One of the biggest lingering questions about the Donald Trump presidency is the degree to which his campaign shtick of being a working-class populist was an open fraud. So far, all signs point towards "completely."

The most recent example comes from Ivanka Trump, who is reportedly the force behind a new plan to provide a tax deduction for child care. As usual for Republican policymaking, it is absurdly tilted towards the rich. Ultra-rich families — like those of the many Wall Street goons stocking Trump's Cabinet, or of the various Trump children themselves — will make out handsomely. But poor and working-class schlubs will get a pittance, if they get anything.

The full details of the plan have not been released yet, but the basic shape was described in a Bloomberg report. It would allow parents to deduct their child care expenses from their taxable income; single parents earning less than $250,000 would qualify, and so would couples earning less than $500,000. (This doesn't mean that a family making more than that would be totally ineligible, the deduction would just be phased out as income increased, up to an overall limit in deductions.) Additionally, there would be a $1,200 child care supplement in the Earned Income Tax Credit to cut poorer families in a bit.
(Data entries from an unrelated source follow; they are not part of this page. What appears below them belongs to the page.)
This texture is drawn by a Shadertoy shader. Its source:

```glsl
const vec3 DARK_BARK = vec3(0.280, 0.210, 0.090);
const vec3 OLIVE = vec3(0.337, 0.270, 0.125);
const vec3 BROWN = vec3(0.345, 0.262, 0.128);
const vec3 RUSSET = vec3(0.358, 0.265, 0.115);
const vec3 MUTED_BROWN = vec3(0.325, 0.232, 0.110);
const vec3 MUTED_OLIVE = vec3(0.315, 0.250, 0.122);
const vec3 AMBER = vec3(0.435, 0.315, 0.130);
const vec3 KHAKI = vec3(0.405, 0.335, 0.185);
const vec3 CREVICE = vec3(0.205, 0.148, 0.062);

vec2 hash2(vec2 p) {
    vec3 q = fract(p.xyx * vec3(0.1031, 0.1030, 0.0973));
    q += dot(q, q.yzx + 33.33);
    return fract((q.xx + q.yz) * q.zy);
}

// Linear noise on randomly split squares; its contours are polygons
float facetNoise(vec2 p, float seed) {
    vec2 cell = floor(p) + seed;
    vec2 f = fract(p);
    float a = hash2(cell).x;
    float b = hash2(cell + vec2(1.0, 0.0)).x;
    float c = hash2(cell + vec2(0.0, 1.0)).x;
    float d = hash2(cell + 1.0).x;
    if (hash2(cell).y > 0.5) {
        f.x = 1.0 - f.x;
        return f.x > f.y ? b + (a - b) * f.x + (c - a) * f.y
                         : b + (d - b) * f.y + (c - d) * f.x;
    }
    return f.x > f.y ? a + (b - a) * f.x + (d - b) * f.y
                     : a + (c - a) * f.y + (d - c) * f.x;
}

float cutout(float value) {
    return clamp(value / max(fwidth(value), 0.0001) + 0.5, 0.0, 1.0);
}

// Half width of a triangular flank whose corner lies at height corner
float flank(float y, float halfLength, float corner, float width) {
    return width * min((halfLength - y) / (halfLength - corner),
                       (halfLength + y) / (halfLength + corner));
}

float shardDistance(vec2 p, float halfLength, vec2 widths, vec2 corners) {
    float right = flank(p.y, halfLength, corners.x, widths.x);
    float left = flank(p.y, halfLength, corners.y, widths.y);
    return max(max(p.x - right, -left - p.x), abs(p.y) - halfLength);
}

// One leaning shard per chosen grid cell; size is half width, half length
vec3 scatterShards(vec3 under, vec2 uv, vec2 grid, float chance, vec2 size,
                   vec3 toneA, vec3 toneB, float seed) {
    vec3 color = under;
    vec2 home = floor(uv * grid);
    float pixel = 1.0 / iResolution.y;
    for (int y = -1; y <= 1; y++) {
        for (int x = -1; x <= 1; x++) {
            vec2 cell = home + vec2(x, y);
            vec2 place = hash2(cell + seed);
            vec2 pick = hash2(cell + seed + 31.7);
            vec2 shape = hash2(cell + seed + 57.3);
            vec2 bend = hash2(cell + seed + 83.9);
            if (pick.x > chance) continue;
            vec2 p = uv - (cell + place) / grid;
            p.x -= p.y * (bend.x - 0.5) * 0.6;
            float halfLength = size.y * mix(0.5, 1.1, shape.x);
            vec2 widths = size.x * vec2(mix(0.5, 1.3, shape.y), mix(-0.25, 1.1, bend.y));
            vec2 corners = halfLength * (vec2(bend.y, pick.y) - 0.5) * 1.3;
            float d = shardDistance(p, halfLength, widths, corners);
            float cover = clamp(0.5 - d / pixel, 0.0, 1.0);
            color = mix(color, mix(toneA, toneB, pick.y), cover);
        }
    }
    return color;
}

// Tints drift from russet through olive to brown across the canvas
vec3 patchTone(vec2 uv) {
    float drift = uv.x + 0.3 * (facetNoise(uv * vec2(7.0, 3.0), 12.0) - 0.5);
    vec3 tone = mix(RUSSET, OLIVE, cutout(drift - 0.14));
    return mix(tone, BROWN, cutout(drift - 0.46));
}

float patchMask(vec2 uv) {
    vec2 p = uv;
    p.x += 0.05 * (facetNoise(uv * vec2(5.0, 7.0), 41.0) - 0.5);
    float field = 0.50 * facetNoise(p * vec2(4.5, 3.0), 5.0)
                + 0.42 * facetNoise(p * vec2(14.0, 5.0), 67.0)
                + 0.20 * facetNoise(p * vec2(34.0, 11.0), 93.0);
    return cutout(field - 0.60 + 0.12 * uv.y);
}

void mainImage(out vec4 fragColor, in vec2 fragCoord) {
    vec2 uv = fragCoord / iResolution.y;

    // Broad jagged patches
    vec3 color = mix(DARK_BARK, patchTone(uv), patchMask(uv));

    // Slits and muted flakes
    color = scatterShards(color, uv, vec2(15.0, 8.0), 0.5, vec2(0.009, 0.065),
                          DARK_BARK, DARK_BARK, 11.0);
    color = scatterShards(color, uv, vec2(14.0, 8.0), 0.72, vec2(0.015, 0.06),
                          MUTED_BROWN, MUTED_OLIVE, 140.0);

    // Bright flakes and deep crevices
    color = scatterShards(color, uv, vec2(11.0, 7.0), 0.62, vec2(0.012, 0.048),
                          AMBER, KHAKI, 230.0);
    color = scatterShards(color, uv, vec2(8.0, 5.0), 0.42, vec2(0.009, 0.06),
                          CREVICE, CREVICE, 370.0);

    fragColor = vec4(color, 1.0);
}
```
Tax deductions reduce your taxable income, so the actual benefit will depend on your tax rate (as opposed to tax credits, which reduce your taxes owed directly). Kevin Drum does a quick sketch of what that would look like with a $5,000 deduction here. Essentially, the more you make, the more you benefit, up to the income cap. But that cap is extremely high — $500,000 is nearly nine times the median household income, so the number of super-rich families who wouldn't get at least a piece of it would be very small.

The right-leaning Tax Foundation conducted an analysis of Trump's child care plan, and found that it would cost $500 billion over 10 years. They did not break out how much of that is due to the EITC expansion and how much to the increased deduction, but at a rough guess the bulk of the cost is due to the deduction. The current EITC grants a maximum of $3,373 for one-child families, $5,572 for two-child families, and $6,269 for those with more than two children. For families right in the income sweet spot, that would be quite a sizable benefit — but there won't be very many of them, as the EITC also phases in and out fairly quickly:
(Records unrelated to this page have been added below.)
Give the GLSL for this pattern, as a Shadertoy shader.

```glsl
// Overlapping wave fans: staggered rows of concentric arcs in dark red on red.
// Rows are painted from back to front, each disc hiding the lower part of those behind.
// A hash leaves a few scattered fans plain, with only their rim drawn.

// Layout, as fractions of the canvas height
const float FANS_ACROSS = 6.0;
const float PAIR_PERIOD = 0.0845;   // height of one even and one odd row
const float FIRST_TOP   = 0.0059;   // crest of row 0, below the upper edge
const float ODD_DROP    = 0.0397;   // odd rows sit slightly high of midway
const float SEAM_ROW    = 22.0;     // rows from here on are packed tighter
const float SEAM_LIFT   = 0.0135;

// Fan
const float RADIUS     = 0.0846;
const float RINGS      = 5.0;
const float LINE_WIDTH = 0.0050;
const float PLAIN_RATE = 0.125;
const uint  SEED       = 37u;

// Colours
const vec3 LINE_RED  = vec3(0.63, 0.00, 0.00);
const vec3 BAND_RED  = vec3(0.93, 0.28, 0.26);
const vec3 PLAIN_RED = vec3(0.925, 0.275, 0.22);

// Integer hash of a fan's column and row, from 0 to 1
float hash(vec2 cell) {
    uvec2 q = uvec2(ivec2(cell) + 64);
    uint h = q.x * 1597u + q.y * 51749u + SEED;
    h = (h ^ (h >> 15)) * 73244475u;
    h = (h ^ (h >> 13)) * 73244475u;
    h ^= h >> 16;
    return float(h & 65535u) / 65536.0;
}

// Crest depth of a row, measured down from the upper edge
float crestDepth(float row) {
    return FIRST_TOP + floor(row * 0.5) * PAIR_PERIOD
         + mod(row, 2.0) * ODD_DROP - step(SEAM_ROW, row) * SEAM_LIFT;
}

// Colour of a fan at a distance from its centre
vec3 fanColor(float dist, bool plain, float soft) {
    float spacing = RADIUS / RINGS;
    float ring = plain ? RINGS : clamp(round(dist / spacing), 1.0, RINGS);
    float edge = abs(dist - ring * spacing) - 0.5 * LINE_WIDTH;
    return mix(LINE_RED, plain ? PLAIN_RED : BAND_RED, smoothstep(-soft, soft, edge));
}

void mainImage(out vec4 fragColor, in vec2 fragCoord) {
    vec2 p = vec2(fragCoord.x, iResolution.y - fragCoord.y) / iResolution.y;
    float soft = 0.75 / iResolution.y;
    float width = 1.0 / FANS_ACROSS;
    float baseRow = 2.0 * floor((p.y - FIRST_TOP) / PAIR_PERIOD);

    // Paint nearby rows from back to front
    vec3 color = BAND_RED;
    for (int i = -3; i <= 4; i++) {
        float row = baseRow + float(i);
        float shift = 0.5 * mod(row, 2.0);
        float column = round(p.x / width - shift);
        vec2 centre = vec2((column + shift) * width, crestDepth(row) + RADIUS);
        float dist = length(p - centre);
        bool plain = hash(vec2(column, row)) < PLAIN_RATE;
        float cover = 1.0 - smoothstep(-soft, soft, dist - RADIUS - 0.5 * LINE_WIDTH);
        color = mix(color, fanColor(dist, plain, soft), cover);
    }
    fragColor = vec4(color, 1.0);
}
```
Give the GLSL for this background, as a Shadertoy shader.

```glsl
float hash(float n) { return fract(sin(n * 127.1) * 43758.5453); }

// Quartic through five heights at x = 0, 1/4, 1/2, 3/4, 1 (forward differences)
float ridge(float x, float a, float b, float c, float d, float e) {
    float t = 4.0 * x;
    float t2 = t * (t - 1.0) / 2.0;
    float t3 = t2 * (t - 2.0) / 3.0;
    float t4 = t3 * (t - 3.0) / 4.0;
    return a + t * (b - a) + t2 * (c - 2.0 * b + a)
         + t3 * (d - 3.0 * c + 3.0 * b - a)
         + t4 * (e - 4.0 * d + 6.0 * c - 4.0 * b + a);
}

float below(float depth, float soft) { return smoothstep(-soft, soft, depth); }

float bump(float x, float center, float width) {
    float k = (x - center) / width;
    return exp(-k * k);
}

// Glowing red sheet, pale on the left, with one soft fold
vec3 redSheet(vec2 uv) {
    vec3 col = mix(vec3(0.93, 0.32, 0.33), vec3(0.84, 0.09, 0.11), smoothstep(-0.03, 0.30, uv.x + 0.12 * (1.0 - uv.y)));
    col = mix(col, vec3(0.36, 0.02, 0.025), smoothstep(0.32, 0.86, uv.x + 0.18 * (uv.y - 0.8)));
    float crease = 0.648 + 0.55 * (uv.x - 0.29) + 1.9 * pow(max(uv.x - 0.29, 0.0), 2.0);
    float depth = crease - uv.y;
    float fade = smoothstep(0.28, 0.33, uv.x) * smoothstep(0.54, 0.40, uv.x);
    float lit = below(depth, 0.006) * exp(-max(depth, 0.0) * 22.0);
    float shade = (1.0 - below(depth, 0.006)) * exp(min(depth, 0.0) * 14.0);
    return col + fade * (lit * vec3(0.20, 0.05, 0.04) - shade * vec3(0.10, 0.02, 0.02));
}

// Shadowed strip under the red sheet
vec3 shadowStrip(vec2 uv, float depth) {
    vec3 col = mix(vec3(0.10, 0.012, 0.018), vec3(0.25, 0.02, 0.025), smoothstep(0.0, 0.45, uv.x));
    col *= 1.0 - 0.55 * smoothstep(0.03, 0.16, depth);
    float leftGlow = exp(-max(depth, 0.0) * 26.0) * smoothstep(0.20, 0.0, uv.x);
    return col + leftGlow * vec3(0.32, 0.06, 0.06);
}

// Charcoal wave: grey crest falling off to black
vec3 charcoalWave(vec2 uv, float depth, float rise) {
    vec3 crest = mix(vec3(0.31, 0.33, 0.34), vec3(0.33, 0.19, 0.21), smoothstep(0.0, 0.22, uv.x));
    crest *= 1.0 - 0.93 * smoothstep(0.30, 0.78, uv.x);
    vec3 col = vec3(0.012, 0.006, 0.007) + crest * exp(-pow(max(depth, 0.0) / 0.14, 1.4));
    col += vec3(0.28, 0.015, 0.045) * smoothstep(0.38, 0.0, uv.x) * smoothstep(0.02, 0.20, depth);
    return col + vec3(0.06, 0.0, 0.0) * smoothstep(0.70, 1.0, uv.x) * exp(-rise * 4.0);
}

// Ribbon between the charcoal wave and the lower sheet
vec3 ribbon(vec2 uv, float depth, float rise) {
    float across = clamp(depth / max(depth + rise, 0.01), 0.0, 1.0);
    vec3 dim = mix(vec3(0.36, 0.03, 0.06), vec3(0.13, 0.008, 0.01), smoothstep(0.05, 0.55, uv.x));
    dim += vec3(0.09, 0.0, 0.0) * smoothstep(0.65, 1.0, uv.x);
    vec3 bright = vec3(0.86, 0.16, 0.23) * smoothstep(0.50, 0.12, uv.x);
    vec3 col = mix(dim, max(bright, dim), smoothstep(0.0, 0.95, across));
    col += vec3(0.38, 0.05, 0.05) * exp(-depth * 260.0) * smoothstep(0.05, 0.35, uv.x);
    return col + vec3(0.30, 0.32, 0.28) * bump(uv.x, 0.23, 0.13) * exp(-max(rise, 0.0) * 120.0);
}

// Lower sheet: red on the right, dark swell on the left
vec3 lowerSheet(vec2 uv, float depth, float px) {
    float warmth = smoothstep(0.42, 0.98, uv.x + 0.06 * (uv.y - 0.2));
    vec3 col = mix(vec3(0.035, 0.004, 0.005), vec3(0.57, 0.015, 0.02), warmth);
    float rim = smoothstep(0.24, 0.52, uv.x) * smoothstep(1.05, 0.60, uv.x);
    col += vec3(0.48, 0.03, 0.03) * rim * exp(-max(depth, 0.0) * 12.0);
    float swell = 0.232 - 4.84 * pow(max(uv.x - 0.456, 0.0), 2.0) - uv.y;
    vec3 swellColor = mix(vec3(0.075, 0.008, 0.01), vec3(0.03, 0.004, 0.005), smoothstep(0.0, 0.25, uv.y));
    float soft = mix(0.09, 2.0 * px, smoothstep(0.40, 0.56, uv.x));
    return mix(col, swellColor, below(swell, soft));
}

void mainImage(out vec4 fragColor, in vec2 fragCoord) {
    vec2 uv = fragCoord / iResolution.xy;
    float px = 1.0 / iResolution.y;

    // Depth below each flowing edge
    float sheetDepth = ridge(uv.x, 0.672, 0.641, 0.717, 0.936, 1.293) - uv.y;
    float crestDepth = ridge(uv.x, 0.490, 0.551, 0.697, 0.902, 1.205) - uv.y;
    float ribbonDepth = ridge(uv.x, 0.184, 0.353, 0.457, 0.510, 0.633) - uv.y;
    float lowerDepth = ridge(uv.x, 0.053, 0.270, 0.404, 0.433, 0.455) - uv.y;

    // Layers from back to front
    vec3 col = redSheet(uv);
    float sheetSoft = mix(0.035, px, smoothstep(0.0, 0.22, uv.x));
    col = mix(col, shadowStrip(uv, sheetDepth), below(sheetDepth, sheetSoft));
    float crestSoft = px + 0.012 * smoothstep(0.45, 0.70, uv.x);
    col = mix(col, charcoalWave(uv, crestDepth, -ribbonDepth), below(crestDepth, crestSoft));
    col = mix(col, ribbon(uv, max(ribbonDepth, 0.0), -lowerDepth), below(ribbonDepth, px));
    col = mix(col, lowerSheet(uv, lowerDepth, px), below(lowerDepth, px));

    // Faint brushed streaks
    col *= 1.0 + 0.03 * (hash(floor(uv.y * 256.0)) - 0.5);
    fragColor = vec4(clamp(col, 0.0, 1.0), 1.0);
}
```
(Courtesy Center on Budget and Policy Priorities)

Worse yet, the EITC requires that you have wage income before you can claim it, so people without jobs are left out. Under the Trump plan, the very poorest parents will get no child care help at all. As Alan Cole, a Tax Foundation analyst, told Bloomberg, "the largest benefits will go to relatively affluent dual-income families using paid child care."

Bryce Covert makes two more key points: First, there is already a program to help lower-income families with child care costs, for up to $4,800 per year — but it hasn't been fully funded of late due to Republican austerity. Second, yearly tax benefits are a bad way to help cash-strapped poor families with constant expenses like child care — far better to have a monthly payment so people don't have to juggle budgets or savings accounts.

So we see the overall shape of Ivanka Trump's signature policy idea. Wealthy families who can easily front the cash for a daycare or an au pair will get a nice fat tax reduction when their accountant files their taxes for them — and the richer they are, they more they will get, up to quite a high bar. The top half of poor families will get a few scraps, assuming they can navigate their way through the hellish paperwork to claim the EITC properly, while the poorest of the poor will get little or nothing.

Welcome to President Trump's America!